(MATERIAL SUPPLIED):
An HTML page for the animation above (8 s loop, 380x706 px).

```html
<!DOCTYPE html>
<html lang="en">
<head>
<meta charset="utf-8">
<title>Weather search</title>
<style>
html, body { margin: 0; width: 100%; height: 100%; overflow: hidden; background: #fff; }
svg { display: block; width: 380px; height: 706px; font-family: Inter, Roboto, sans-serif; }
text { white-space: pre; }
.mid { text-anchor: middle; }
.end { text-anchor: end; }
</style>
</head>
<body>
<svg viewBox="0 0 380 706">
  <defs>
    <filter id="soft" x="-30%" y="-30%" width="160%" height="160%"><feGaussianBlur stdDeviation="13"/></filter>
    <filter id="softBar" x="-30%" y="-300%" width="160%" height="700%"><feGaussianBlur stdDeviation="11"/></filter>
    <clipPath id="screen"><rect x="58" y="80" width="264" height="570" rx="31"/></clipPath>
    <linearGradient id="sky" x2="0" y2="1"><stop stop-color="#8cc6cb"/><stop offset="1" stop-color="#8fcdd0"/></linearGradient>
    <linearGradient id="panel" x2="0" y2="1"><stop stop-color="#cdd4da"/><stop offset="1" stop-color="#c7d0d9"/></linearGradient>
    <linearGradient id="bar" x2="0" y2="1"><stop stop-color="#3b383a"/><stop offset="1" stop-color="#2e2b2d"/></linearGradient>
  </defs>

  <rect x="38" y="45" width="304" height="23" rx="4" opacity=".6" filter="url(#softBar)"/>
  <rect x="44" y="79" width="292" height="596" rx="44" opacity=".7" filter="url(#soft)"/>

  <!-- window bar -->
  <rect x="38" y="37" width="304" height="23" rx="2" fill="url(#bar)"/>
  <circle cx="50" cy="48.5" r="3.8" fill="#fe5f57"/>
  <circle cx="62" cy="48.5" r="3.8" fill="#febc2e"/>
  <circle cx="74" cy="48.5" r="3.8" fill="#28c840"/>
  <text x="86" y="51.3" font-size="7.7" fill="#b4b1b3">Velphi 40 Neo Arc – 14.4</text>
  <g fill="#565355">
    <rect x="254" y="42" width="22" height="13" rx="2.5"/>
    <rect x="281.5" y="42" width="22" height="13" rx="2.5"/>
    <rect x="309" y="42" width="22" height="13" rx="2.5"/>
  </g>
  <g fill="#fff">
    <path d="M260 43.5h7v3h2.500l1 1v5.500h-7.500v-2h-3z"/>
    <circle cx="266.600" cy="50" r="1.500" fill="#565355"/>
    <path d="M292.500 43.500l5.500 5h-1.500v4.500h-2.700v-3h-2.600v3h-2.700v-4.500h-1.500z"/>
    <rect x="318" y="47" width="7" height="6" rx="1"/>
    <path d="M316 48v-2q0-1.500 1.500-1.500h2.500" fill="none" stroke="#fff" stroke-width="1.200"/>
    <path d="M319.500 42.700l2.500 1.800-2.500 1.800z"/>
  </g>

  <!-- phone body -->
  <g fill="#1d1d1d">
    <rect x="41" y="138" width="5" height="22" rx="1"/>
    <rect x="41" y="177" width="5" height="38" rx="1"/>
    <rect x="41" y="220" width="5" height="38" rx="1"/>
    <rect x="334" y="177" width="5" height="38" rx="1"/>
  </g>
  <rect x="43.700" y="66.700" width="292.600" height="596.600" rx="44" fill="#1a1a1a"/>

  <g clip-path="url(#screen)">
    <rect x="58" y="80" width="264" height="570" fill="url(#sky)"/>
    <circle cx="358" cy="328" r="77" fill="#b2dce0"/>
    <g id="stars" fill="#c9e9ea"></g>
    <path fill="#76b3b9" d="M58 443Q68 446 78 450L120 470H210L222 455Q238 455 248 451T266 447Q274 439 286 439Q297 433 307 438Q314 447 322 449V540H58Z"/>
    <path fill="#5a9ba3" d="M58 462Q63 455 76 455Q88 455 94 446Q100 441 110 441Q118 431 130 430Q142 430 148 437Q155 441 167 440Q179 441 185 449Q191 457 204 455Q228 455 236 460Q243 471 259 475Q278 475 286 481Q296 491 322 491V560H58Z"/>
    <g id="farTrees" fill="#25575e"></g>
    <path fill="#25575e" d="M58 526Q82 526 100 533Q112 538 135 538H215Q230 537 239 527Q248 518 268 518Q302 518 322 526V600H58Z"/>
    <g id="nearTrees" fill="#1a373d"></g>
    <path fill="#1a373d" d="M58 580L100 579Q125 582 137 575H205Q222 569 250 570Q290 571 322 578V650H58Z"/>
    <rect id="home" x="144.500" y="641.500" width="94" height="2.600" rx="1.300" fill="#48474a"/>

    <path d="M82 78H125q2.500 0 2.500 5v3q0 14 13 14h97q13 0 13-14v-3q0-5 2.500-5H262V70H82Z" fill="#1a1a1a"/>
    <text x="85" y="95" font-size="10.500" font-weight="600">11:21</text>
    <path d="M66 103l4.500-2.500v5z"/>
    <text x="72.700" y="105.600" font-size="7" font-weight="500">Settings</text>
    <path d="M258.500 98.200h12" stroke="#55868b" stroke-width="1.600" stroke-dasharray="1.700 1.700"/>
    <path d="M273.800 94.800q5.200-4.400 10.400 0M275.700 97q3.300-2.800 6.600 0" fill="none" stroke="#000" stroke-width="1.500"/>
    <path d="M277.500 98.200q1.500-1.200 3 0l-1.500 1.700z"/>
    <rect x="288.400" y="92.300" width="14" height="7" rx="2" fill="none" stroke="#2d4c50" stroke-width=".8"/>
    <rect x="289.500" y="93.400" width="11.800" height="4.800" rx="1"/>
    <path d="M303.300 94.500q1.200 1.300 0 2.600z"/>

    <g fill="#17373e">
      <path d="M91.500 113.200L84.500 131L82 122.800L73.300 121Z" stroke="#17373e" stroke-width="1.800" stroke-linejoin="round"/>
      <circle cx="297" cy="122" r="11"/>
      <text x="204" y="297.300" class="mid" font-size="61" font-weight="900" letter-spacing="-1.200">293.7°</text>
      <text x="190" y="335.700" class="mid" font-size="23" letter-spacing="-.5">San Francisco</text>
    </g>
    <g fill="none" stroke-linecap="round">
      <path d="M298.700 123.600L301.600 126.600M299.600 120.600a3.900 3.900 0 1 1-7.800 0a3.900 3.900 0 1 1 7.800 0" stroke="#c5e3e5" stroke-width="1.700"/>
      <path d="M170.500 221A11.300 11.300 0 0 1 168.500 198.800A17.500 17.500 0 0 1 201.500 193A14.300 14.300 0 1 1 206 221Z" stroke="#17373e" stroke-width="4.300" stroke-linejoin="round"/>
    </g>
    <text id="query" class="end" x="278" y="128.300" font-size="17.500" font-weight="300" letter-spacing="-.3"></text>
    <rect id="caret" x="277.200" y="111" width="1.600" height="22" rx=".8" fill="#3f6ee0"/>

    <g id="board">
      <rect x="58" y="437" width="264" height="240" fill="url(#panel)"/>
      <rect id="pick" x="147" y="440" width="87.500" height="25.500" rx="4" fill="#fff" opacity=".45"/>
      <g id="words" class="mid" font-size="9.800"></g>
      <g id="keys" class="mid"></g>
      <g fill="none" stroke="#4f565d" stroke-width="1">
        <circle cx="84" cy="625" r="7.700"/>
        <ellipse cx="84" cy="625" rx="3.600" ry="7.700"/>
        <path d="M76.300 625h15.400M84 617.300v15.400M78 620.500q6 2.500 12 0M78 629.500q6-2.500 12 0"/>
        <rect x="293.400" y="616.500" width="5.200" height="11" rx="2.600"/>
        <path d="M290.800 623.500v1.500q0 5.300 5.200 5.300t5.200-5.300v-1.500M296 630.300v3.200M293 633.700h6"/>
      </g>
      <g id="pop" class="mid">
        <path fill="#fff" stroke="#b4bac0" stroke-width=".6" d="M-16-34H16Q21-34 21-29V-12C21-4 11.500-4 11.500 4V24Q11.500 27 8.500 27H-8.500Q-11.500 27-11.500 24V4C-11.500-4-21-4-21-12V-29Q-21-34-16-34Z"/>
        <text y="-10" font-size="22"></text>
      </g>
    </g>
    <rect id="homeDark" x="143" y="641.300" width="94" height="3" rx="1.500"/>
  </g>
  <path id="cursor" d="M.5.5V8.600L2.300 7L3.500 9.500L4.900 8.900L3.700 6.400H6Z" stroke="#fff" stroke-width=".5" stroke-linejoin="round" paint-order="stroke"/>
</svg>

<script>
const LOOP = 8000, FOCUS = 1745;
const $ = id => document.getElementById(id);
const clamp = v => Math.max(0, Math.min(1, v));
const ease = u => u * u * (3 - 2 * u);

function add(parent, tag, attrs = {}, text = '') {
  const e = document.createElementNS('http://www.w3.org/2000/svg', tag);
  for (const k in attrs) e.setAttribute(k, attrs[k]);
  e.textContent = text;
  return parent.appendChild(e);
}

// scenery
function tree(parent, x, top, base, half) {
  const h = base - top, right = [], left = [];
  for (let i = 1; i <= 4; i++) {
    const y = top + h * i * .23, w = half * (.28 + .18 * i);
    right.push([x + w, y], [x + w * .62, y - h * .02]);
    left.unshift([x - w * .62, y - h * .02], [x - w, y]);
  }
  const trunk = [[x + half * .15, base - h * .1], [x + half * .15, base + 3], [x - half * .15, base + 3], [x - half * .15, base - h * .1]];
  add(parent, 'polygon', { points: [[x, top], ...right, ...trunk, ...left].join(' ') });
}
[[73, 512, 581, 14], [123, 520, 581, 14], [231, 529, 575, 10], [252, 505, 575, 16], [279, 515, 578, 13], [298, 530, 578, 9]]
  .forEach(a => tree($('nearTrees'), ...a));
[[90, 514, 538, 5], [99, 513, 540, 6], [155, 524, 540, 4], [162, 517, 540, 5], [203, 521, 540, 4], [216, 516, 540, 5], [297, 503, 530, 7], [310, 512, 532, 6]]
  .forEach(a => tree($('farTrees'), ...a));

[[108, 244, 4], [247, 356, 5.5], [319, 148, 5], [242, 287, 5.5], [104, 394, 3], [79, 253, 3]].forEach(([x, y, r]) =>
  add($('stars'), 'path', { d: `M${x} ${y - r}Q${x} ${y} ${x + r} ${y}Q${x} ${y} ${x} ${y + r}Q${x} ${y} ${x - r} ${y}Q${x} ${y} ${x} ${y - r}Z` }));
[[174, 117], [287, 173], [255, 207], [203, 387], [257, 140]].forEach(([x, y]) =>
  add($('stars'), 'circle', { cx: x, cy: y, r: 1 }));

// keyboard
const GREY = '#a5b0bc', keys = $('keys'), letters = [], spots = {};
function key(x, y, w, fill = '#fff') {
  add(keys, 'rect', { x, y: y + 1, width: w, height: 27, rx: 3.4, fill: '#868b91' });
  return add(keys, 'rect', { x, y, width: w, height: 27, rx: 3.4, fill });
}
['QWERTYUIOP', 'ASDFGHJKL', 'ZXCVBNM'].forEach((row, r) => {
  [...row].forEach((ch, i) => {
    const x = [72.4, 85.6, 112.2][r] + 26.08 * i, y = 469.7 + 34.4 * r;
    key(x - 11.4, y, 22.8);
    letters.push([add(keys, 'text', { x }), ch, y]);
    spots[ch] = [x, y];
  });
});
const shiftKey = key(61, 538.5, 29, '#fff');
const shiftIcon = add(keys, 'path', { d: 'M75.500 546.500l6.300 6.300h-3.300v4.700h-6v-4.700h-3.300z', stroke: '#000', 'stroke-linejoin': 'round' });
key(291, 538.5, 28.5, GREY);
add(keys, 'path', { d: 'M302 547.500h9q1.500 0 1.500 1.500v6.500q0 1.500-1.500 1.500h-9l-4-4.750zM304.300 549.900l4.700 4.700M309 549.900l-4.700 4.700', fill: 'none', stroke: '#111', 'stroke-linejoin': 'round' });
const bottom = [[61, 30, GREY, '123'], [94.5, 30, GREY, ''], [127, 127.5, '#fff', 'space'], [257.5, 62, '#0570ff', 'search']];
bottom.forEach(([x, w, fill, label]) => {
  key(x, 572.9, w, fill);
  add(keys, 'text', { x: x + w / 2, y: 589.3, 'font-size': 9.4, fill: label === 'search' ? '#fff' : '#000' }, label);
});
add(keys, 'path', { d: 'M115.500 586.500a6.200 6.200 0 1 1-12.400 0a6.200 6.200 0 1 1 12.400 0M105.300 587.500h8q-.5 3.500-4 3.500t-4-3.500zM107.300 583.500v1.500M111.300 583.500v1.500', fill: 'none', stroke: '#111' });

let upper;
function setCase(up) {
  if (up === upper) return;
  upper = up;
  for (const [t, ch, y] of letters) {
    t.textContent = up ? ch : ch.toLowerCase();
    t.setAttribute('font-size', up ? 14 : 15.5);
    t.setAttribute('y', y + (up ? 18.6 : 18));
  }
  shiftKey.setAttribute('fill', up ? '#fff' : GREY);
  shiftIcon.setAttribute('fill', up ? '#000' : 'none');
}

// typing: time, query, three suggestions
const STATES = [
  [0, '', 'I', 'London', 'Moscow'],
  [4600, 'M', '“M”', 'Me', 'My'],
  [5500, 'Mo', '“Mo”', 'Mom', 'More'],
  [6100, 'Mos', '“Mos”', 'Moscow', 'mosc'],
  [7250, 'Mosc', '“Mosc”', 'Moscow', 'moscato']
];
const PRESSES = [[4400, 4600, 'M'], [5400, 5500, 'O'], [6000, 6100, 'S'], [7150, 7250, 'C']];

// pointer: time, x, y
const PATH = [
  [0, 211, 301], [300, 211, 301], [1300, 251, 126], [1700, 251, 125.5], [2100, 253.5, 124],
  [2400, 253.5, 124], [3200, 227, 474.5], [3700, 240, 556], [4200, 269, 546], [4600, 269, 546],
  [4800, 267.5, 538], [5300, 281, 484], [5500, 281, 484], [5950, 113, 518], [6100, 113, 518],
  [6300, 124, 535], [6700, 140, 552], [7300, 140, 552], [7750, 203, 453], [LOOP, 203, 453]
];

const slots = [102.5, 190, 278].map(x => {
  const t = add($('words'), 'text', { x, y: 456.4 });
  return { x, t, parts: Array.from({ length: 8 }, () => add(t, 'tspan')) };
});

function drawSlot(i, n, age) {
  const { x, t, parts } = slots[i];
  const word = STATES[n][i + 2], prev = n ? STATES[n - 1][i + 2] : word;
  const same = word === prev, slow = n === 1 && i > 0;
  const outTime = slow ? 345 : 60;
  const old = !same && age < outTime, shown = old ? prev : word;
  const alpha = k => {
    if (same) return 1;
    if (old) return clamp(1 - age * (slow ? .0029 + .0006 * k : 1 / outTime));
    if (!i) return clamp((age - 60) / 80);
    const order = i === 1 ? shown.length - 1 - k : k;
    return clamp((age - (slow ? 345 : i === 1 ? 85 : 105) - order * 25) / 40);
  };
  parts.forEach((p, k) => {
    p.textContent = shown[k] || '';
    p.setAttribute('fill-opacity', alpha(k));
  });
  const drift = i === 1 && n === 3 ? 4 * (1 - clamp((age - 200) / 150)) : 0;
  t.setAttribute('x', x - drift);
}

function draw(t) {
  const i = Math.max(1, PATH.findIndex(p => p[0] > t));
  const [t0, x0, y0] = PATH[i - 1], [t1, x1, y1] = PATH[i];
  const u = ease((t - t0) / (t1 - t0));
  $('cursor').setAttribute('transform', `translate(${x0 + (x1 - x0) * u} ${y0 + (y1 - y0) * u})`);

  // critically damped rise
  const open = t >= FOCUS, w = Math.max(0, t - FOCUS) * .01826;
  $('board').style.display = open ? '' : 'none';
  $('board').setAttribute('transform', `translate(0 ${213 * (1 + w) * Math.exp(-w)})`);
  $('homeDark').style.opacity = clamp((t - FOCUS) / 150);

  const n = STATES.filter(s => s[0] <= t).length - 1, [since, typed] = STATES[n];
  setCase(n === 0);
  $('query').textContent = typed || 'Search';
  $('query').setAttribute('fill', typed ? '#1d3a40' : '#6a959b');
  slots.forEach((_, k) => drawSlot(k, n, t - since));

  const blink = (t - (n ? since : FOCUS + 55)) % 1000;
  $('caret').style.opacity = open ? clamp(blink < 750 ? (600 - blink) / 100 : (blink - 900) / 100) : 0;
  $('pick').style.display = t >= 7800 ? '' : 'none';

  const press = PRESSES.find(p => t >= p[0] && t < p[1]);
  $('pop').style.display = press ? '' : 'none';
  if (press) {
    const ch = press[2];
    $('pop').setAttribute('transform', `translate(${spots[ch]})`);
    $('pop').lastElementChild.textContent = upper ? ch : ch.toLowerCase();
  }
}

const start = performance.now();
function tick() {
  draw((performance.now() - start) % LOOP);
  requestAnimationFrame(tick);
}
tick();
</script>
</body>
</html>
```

(TASK PROMPT):
Please find how many lines of the entries above include the string "caret", giving the number and nothing else.

(RESPONSE):
2